From September 1821 Express served as a tender to Revenge with Mate James Gordon as her commander.[11] From March to July 1824 she was at the blockade of Algiers.[12] Lloyd's List reported that on 29 February, The Express Ship of War, one of the English Squadron blockading Algiers, arrived at Marseilles.[13] Gordon left Express on 27 June 1826, on his promotion to Lieutenant.[11]


The Royal Navy sold Express on 26 July 1827 at Malta.[2]

Notes, citations and references

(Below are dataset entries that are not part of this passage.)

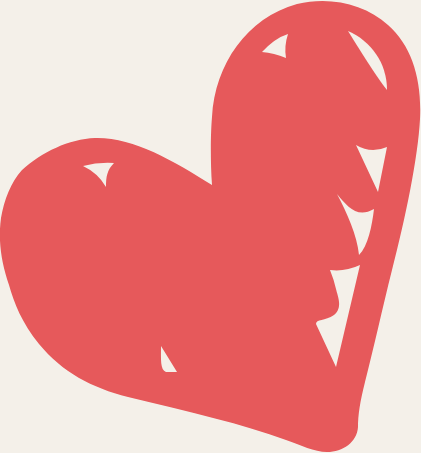
<!DOCTYPE html>
<html lang="en">
<head>
<meta charset="utf-8">
<title>Hand-drawn heart</title>
<style>
:root { --paper: #f4f0e9; --heart: #e6595b; }
html, body { margin: 0; background: var(--paper); overflow: hidden; }
.canvas { display: block; width: 421px; height: 453px; background: var(--paper); }
.heart { fill: var(--heart); }
.gaps { fill: var(--paper); }
</style>
</head>
<body>
<svg class="canvas" viewBox="0 0 421 453" role="img" aria-label="Hand-drawn red heart">
  <path class="heart" d="M212 185C210 156 211 128 212 117C215 64 247 18 297 4C330 -4 365 4 388 25C412 46 422 80 420 119C418 158 405 220 392 270C382 310 374 347 365 382C360 402 358 415 358 427C357 442 343 452 327 452C314 452 301 445 286 440C243 424 190 412 128 397C92 388 62 372 39 344C22 323 14 303 9 285C1 261 -2 240 1 218C4 200 11 182 22 170C42 152 69 139 95 138C133 137 172 160 212 185Z"/>
  <g class="gaps">
    <path d="M262 52Q275 38 288 34Q284 46 286 58Q274 53 262 52Z"/>
    <path d="M348 31C371 41 387 63 387 90Q377 78 348 31Z"/>
    <path d="M356 145Q371 154 387 147L378 192Z"/>
    <path d="M337 194C347 206 357 219 374 209C372 226 368 246 359 255C357 235 347 213 337 194Z"/>
    <path d="M330 270Q345 272 360 265L336 367L316 324C316 319 325 321 334 315C343 308 338 297 336 289Q334 280 330 270Z"/>
    <path d="M83 166Q98 162 114 163C107 170 106 177 106 187Q98 173 83 166Z"/>
    <path d="M161 346L177 372Q170 372 166 372C160 370 161 359 161 346Z"/>
  </g>
</svg>
</body>
</html>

  1. A first-class share of the prize money for the campaign was worth £183 9s 1¾d; a sixth-class share was worth £1 19s 3½d.[5] For a second and final payment, the respective amounts were £42 13s 10¾d and 9s 1¾d.[6] For the capture of the Chesapeake in August, there was a separate award of £2 6s 3d and 6d, respectively.[7]
  2. A first-class share of the prize money was worth £26 15s 10½d; a sixth-class share, that of an ordinary seaman, was worth 6s 1½d.[8]
  3. She is not among the vessels whose crews qualified for the NGSM with clasp Algiers that the Admiralty authorized in 1847.[1] However, as a tender, all of her crew would have been drawn from the vessel she was serving and would have qualified in that capacity.

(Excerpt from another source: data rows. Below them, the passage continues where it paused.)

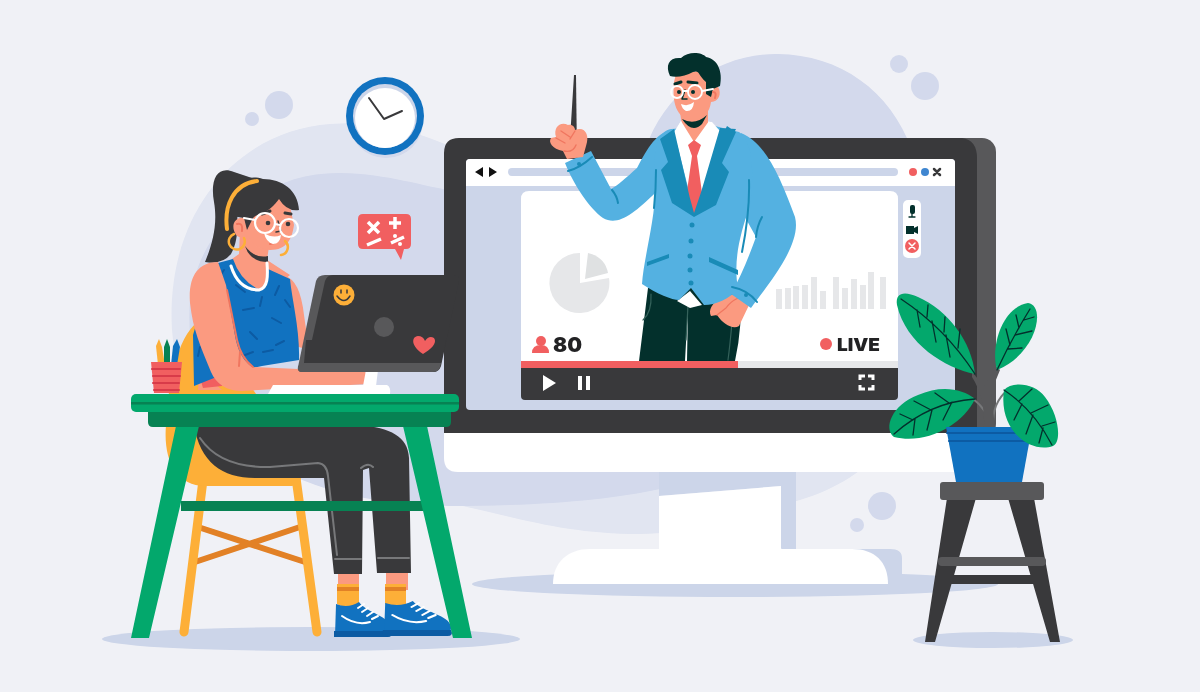
<!DOCTYPE html>
<html lang="en">
<head>
<meta charset="utf-8">
<title>Live online lesson</title>
<style>
:root{--paper:#f0f1f6;--mist:#e1e5f1;--haze:#d3d9ec;--shade:#ccd5e9;--ink:#39393b;--steel:#58585a;--white:#fff;--blue:#1172c0;--navy:#0c5ba3;--sky:#54b1e1;--teal:#198bb7;--red:#f15f60;--green:#03a86c;--forest:#078253;--pine:#03302c;--skin:#fb9a80;--blush:#f0765f;--sun:#fdaf38;--amber:#e28126;--grey:#e6e7e9}
html,body{margin:0;background:var(--paper);overflow:hidden}
svg{display:block;width:1200px;height:692px}
text{font:900 20px Inter,"Open Sans",sans-serif;fill:#222224}
.mist{fill:var(--mist)}.haze{fill:var(--haze)}.shade{fill:var(--shade)}.ink{fill:var(--ink)}.steel{fill:var(--steel)}.white{fill:var(--white)}.blue{fill:var(--blue)}.navy{fill:var(--navy)}.sky{fill:var(--sky)}.teal{fill:var(--teal)}.red{fill:var(--red)}.green{fill:var(--green)}.forest{fill:var(--forest)}.pine{fill:var(--pine)}.skin{fill:var(--skin)}.blush{fill:var(--blush)}.sun{fill:var(--sun)}.amber{fill:var(--amber)}.grey{fill:var(--grey)}
.line{fill:none;stroke-linecap:round;stroke-linejoin:round;stroke-width:2}
.l-white{stroke:var(--white)}.l-ink{stroke:var(--ink)}.l-pine{stroke:var(--pine)}.l-teal{stroke:var(--teal)}.l-navy{stroke:var(--navy)}.l-blush{stroke:var(--blush)}.l-steel{stroke:#77787a}.l-sun{stroke:var(--sun)}.l-amber{stroke:var(--amber)}
</style>
</head>
<body>
<svg viewBox="0 0 1200 692" role="img" aria-label="A student at a desk follows a live lesson by a teacher stepping out of a large monitor">
<defs>
<g id="shoe">
<path class="blue" d="M336 604Q348 609 359 602C368 614 389 615 391 628L390 636H335Z"/>
<path class="navy" d="M334 631H391Q393 637 388 637H334Z"/>
<path class="line l-white" d="M358 608l6-4M362 612l6-4M367 616l6-4M372 619l6-3M342 616q14 10 28 6"/>
</g>
</defs>

<g id="backdrop">
<path class="mist" d="M172 330C165 210 240 130 330 124C400 119 440 140 520 180L900 300C930 390 900 470 800 500C740 518 700 533 640 534C540 534 490 505 400 496C250 480 180 430 172 330Z"/>
<path class="haze" d="M190 300C200 220 270 172 340 173C390 174 420 186 460 192V430H660V489C610 500 540 506 450 506C290 504 180 440 190 300Z"/>
<path class="haze" d="M645 150C665 90 720 53 778 54C840 55 890 90 912 150Z"/>
<g class="haze"><circle cx="279" cy="105" r="14"/><circle cx="252" cy="119" r="7"/><circle cx="925" cy="86" r="14"/><circle cx="899" cy="64" r="9"/><circle cx="882" cy="506" r="14"/><circle cx="857" cy="525" r="7"/></g>
<g class="shade"><ellipse cx="311" cy="639" rx="209" ry="12"/><ellipse cx="735" cy="584" rx="263" ry="13"/><ellipse cx="993" cy="640" rx="80" ry="8"/></g>
</g>

<g id="clock">
<circle class="haze" cx="386" cy="121" r="37"/>
<circle class="blue" cx="385" cy="116" r="39"/>
<circle class="shade" cx="385" cy="116" r="32"/>
<circle class="white" cx="385" cy="118" r="30"/>
<path class="line l-ink" d="M369 98L384 119L402 111"/>
</g>

<g id="maths-bubble">
<path class="red" d="M363 214H406Q411 214 411 219V244Q411 249 406 249H404L401 260L395 249H363Q358 249 358 244V219Q358 214 363 214Z"/>
<path class="line l-white" style="stroke-width:3.5;stroke-linecap:butt" d="M368 222l11 11M379 222l-11 11M395 217v12M389 223h12M367 245l14-6M391 243l13-6"/>
<circle class="white" cx="395" cy="236" r="2"/><circle class="white" cx="400" cy="244" r="2"/>
</g>

<g id="monitor">
<path class="shade" d="M659 471H796V549H890Q902 549 902 558V576H800L781 548V486L659 496Z"/>
<path class="white" d="M659 496L781 486V549H659Z"/>
<path class="white" d="M553 584C553 562 568 549 590 549H852C875 549 888 562 888 584Z"/>
<rect class="steel" x="800" y="138" width="196" height="300" rx="14"/>
<path class="ink" d="M459 138H962Q977 140 977 158V433H444V153Q444 138 459 138Z"/>
<path class="white" d="M444 433H996V458Q996 472 982 472H458Q444 472 444 458Z"/>
<rect class="shade" x="466" y="159" width="489" height="251" rx="4"/>
<path class="white" d="M470 159H951Q955 159 955 163V186H466V163Q466 159 470 159Z"/>
<path fill="#111" d="M483 167v10l-8-5zM489 167v10l8-5z"/>
<rect class="shade" x="508" y="168" width="390" height="8" rx="4"/>
<circle class="red" cx="913" cy="172" r="4"/><circle fill="#3f86d0" cx="925" cy="172" r="4"/>
<path class="line l-ink" style="stroke-width:2.5" d="M934 169l6 6M940 169l-6 6"/>
</g>

<g id="video-player">
<path class="white" d="M529 191H890Q898 191 898 199V362H521V199Q521 191 529 191Z"/>
<g id="pie-chart"><path class="grey" d="M580 283V253A30 30 0 1 0 609 278Z"/><path fill="#dfe1e2" d="M585 279L588 253Q605 257 608 273Z"/></g>
<path id="bar-chart" class="grey" d="M776 289h6v20h-6zM785 288h6v21h-6zM793 286h6v23h-6zM802 285h6v24h-6zM811 277h6v32h-6zM820 291h6v18h-6zM833 277h6v32h-6zM842 288h6v21h-6zM851 279h6v30h-6zM860 285h6v24h-6zM868 272h6v37h-6zM880 277h6v32h-6z"/>
<circle class="red" cx="541" cy="341" r="5"/><path class="red" d="M532 353Q532 345 541 345Q549 345 549 353Z"/>
<text x="553" y="352" textLength="29" lengthAdjust="spacingAndGlyphs">80</text>
<circle class="red" cx="826" cy="344" r="6"/>
<text x="837" y="351" style="font-size:18px" textLength="43" lengthAdjust="spacingAndGlyphs">LIVE</text>
<path class="ink" d="M521 368H898V396Q898 400 894 400H525Q521 400 521 396Z"/>
<rect class="grey" x="738" y="361" width="160" height="7"/>
<rect class="red" x="521" y="361" width="217" height="7"/>
<path class="white" d="M543 375L556 383L543 391ZM578 376h4v14h-4zM586 376h4v14h-4z"/>
<path class="line l-white" style="stroke-width:3;stroke-linecap:butt;stroke-linejoin:miter" d="M860 380v-4h5M868 376h5v4M873 385v4h-5M865 389h-5v-4"/>
<rect class="white" x="903" y="200" width="18" height="58" rx="5"/>
<rect class="pine" x="910" y="205" width="5" height="9" rx="2"/><path class="line l-pine" style="stroke-width:1.3" d="M912 214v3M909 217h6"/>
<path class="pine" d="M906 226h8v2l4-2v8l-4-2v2h-8z"/>
<circle class="red" cx="912" cy="246" r="7"/><path class="line l-white" style="stroke-width:1.5" d="M909 243l6 6M915 243l-6 6"/>
</g>

<g id="teacher">
<path class="pine" d="M648 288H740Q743 325 735 361H687L688 306L685 361H639Z"/>
<path class="line" stroke="#35625b" style="stroke-width:1.2" d="M688 306L686 340M651 294Q652 312 643 320M732 322Q730 345 728 360"/>
<path class="white" d="M677 301L690 291L702 305L690 308Z"/>
<path class="skin" d="M722 297C712 303 708 310 711 316L717 315C723 324 733 330 739 326L750 303L738 293Z"/>
<path class="line l-blush" style="stroke-width:1.3" d="M717 315l9-7M738 298q-8 4-12 10"/>
<path class="sky" d="M741 133C766 143 780 177 795 217C802 244 770 282 751 308L731 294C741 276 748 259 756 237L730 190Z"/>
<path class="sky" d="M671 130C655 133 645 153 637 168C627 177 617 186 611 189L591 151L565 163C574 185 589 208 603 218C617 226 632 216 656 192L665 160Z"/>
<path class="sky" d="M671 129C658 132 653 146 655 180C657 215 644 255 642 284C657 294 672 300 679 300L691 288L704 305C716 305 729 299 738 289C733 260 740 235 750 205C755 170 752 140 739 132L715 126Z"/>
<path class="line l-teal" d="M656 170Q656 190 654 208M749 180Q750 212 742 252M756 237Q757 226 762 217M612 190Q617 196 618 203M568 171Q580 168 592 157M732 287Q748 290 757 302"/>
<circle class="teal" cx="579" cy="164" r="2"/><circle class="teal" cx="746" cy="295" r="2"/>
<path class="white" d="M674 132L681 121L712 122L720 131L695 215Z"/>
<path class="skin" d="M680 112L708 108L708 128L694 146L682 126Z"/>
<path class="pine" d="M682 119Q695 126 707 115L702 124Q692 134 682 119Z"/>
<path class="white" d="M681 121L673 136L681 152L694 142ZM709 121L694 142L707 154L717 134Z"/>
<path class="red" d="M688 145L694 140L701 145L697 156L702 193L694 215L687 191L692 156Z"/>
<path class="teal" d="M671 129L694 216L736 129L720 128L694 216L674 129L660 139L668 162L661 170L672 203L694 217L716 205L729 172L722 163L736 132L727 126L716 148L694 213Z"/>
<path class="teal" d="M647 262l22-8v4l-22 8zM709 257l29 13v5l-29-13z"/>
<g class="teal"><circle cx="692" cy="225" r="2.5"/><circle cx="691" cy="241" r="2.5"/><circle cx="690" cy="256" r="2.5"/><circle cx="690" cy="270" r="2.5"/><circle cx="691" cy="283" r="2.5"/></g>
<path class="ink" d="M574 75L576 75L577 157L569 155Z"/>
<path class="skin" d="M567 159L563 151C552 149 548 142 551 138L556 137C553 128 560 121 568 125C572 124 575 127 575 130C585 126 590 135 586 146L583 157Z"/>
<path class="line l-blush" style="stroke-width:1.4" d="M556 138l9 5M561 131l9 6M575 131l-5 8M564 151q9 2 12-6"/>
<path class="skin" d="M674 82C672 103 676 117 692 121C704 120 710 111 711 102C719 102 722 93 718 87L707 70L676 74Z"/>
<path class="pine" d="M670 76C665 65 669 57 681 58C688 51 702 52 706 57C718 59 723 72 720 86L713 89L711 97L706 94V82C697 74 700 70 693 72C686 76 676 78 670 76Z"/>
<path class="line l-pine" style="stroke-width:3" d="M675 84l6-2M688 82l9 1"/>
<circle class="pine" cx="679" cy="92" r="2"/><circle class="pine" cx="693" cy="92" r="2"/>
<path class="line l-pine" style="stroke-width:1.5" d="M685 90L682 99H687"/>
<path class="line l-blush" d="M713 92q4 0 2 6"/>
<path class="white" d="M681 104Q688 107 694 102Q693 112 686 111Q682 109 681 104Z"/>
<g class="line l-white" style="stroke-width:1.8"><circle cx="677" cy="92" r="6"/><circle cx="695" cy="92" r="7"/><path d="M683 91h5M702 91l11-2"/></g>
</g>

<g id="chair">
<path class="line l-amber" style="stroke-width:6" d="M198 527L305 562M300 527L195 562"/>
<path class="line l-sun" style="stroke-width:9" d="M203 480L184 632M296 478L317 632"/>
<path class="sun" d="M205 318C184 325 169 365 166 425C163 460 176 486 205 486H292Q302 485 301 475L260 400Z"/>
</g>

<g id="student-legs">
<path class="skin" d="M338 568H359V590H338ZM386 568H408V590H386Z"/>
<path class="sun" d="M337 584H359V606Q347 610 337 604ZM385 584H406V606Q395 610 385 604Z"/>
<path class="amber" d="M337 587h22v4h-22zM385 587h21v4h-21z"/>
<use href="#shoe"/><use href="#shoe" transform="matrix(1.2 0 0 1 -18 -1)"/>
<path class="ink" d="M194 425H360C390 428 408 436 409 458L411 573H377L369 468L363 470L362 574H334L324 478H255C222 478 200 462 194 425Z"/>
<path class="line l-steel" d="M200 438Q220 468 270 467L318 463Q327 464 328 476L337 555M361 468Q368 462 373 467M335 559H361M378 558H409"/>
</g>

<g id="student">
<path class="ink" d="M234 172C217 165 210 180 214 202C218 225 212 245 205 262Q222 265 231 254C242 235 234 215 240 197L252 178Z"/>
<path class="skin" d="M240 230L270 240L267 260L290 275L260 300L222 266L239 254Z"/>
<path class="ink" d="M245 246Q255 259 268 256L268 262Q250 262 245 246Z"/>
<path class="skin" d="M285 276Q300 280 304 315L309 350L292 345Z"/>
<path class="skin" d="M200 370L222 390H198Z"/>
<path class="red" d="M200 378L222 374L222 386L203 388Z"/>
<path class="blue" d="M214 264L233 259Q240 280 258 289Q269 287 268 269L290 279C292 300 300 330 299 360L262 366L219 376L194 386L193 335Z"/>
<path class="line l-navy" d="M236 285l9 7M262 297l-2 9M279 286l-4 9M243 310l11-2M272 318l9 5M250 332l7 7M284 341l-8 4M218 369l-3 8M263 352l10-2M224 270l-5 7M200 347l-2 9M290 307l-5-7M230 340l-6 6M245 355l8-3"/>
<path class="skin" d="M218 262C197 262 188 278 190 303C193 330 200 345 211 372C216 384 227 391 242 391L368 384Q378 378 365 372L252 367C242 359 237 350 234 330L226 285Z"/>
<path class="line l-blush" d="M227 290L237 340Q241 358 253 367M240 352l-1 14"/>
<path class="line l-white" style="stroke-width:3" d="M231 266C236 282 246 290 259 290C268 288 268 276 267 263"/>
<path class="skin" d="M246 196C237 214 244 250 270 250C287 250 292 239 294 225L288 197ZM247 218C235 215 229 226 237 236Q244 240 250 234Z"/>
<path class="ink" d="M232 216C224 192 240 172 263 179C282 179 298 190 299 210Q287 212 279 199C268 215 257 213 253 218L247 230L244 218Z"/>
<path class="line l-sun" style="stroke-width:4" d="M227 229C224 206 233 184 257 181"/>
<path class="line l-blush" d="M237 224q6-2 5 7M278 241q-4 3-8 3"/>
<path class="line l-ink" style="stroke-width:3" d="M262 214l8-3M285 213l6 1"/>
<circle class="ink" cx="268" cy="223" r="2.3"/><circle class="ink" cx="288" cy="224" r="2.3"/>
<path class="line l-ink" style="stroke-width:1.4" d="M278 221L281 231L276 232"/>
<path class="white" d="M264 233Q273 239 281 235Q280 244 273 244Q266 242 264 233Z"/>
<g class="line l-white" style="stroke-width:2.2"><circle cx="265" cy="223" r="10"/><circle cx="289" cy="228" r="9"/><path d="M275 224l5 1M255 220l-11-2"/></g>
<path class="line l-sun" style="stroke-width:2.5" d="M234 234a8 8 0 1 0 10 4M281 255a8 8 0 0 0 4-14"/>
</g>

<g id="pencils">
<g><path class="sun" d="M156 346l3-7 3 8 3 18h-7z"/><path class="forest" d="M164 347l3-8 3 8v18h-6z"/><path class="blue" d="M173 346l4-7 3 8-3 18h-6z"/></g>
<path class="red" d="M151 362H182L179 393H154Z"/>
<path class="line" stroke="#d83b49" d="M152 369h28M153 376h27M153 383h26M154 390h25"/>
</g>

<g id="laptop">
<path class="white" d="M366 370H378L376 386H363ZM273 385H387Q391 387 390 394H268Z"/>
<path class="steel" d="M325 275H340L320 372H302Q297 372 298 367L316 281Q318 275 325 275Z"/>
<path class="ink" d="M333 275H454Q460 275 459 281L441 366Q439 372 433 372H310Q305 372 306 367L325 281Q327 275 333 275Z"/>
<path class="steel" d="M298 366L306 363H441Q440 372 433 372H302Q297 372 298 366Z"/>
<path class="ink" d="M306 340H446L441 363H304Z"/>
<circle class="steel" cx="384" cy="327" r="10"/>
<circle class="sun" cx="344" cy="295" r="10.5"/><path class="line l-ink" style="stroke-width:1.5" d="M341 290v3M347 290v3M337 296Q344 305 350 296"/>
<path class="red" d="M423 354C411 346 411 337 418 336Q423 336 425 341Q429 335 434 338C438 343 430 350 423 354Z"/>
</g>

<g id="desk">
<rect class="forest" x="181" y="501" width="242" height="10"/>
<path class="green" d="M176 426H199L149 638H131ZM403 426H427L472 638H453Z"/>
<path class="forest" d="M148 408H451V422Q451 427 446 427H153Q148 427 148 422Z"/>
<rect class="green" x="131" y="394" width="328" height="18" rx="5"/>
<rect class="forest" x="131" y="402" width="328" height="2.5"/>
</g>

<g id="plant">
<path class="ink" d="M947 498H976L935 642H925ZM1008 498H1034L1060 642H1050Z"/>
<rect class="ink" x="945" y="575" width="95" height="9"/>
<rect class="steel" x="938" y="557" width="108" height="9" rx="4"/>
<rect class="steel" x="940" y="482" width="104" height="18" rx="3"/>
<path class="line l-steel" d="M972 398Q988 410 991 427M1008 390Q992 402 993 427"/>
<path class="steel" d="M972 372L984 386L996 366L1000 370L991 392L995 427H984Q985 397 972 377Z"/>
<g class="green">
<path d="M975 374C945 368 906 344 897 305C895 292 905 291 918 297C948 310 972 342 975 374Z"/>
<path d="M997 370C990 345 1003 307 1028 303C1046 305 1038 353 997 370Z"/>
<path d="M975 399C963 425 926 445 894 437C883 428 892 405 918 395C940 385 962 388 975 399Z"/>
</g>
<path class="blue" d="M946 427H1032L1022 482H956Z"/>
<path class="line l-navy" d="M947 433H1029M949 441H1028"/>
<path class="green" d="M1004 390C1012 381 1035 383 1045 397C1059 415 1062 442 1053 446C1032 454 998 432 1004 390Z"/>
<g class="line l-pine" style="stroke-width:1.3">
<path d="M901 299Q945 328 975 374M917 310l3 17M932 321l4 21M946 335l4 22M927 317l1-12M944 332l1-15M958 348l2-19"/>
<path d="M997 370Q1012 338 1030 309M1008 349l14-1M1015 335l17-4M1010 345l-4-16M1019 328l-3-13M1024 320l10-3"/>
<path d="M975 399Q930 402 894 434M949 403l-14-10M931 410l-17-9M913 420l-13-6M952 402l-9 18M932 410l-5 20M915 419l-2 16"/>
<path d="M1004 390Q1034 410 1052 445M1019 401l13-12M1031 413l17-8M1042 426l13-4M1022 404l-8 16M1033 415l-7 19M1043 428l-4 15"/>
</g>
</g>
</svg>
</body>
</html>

  1. 1.0 1.1 "No. 20939". The London Gazette. 26 January 1849. p. 245.
  2. 2.0 2.1 2.2 2.3 Winfield (2008), p. 371.
  3. "No. 16865". The London Gazette. 8 March 1814. pp. 511–512.
  4. "No. 16947". The London Gazette. 17 October 1814. pp. 2080–2082.
  5. "No. 17305". The London Gazette. 15 November 1817. p. 2316.
  6. "No. 17482". The London Gazette. 1 June 1819. p. 955.
  7. "No. 19255". The London Gazette. 3 April 1835. p. 644.
  8. "No. 17376". The London Gazette. 7 July 1818. p. 1224.
  9. "NMM, vessel ID 366550" (PDF). Warship Histories, vol vi. National Maritime Museum. Retrieved 30 July 2011.
  10. Anon. (1941), p. 332, Fn. 1.
  11. 11.0 11.1 O'Byrne (1849), p. 408.
  12. Blofeld (1844), p. 372.
  13. Lloyd's List №5889.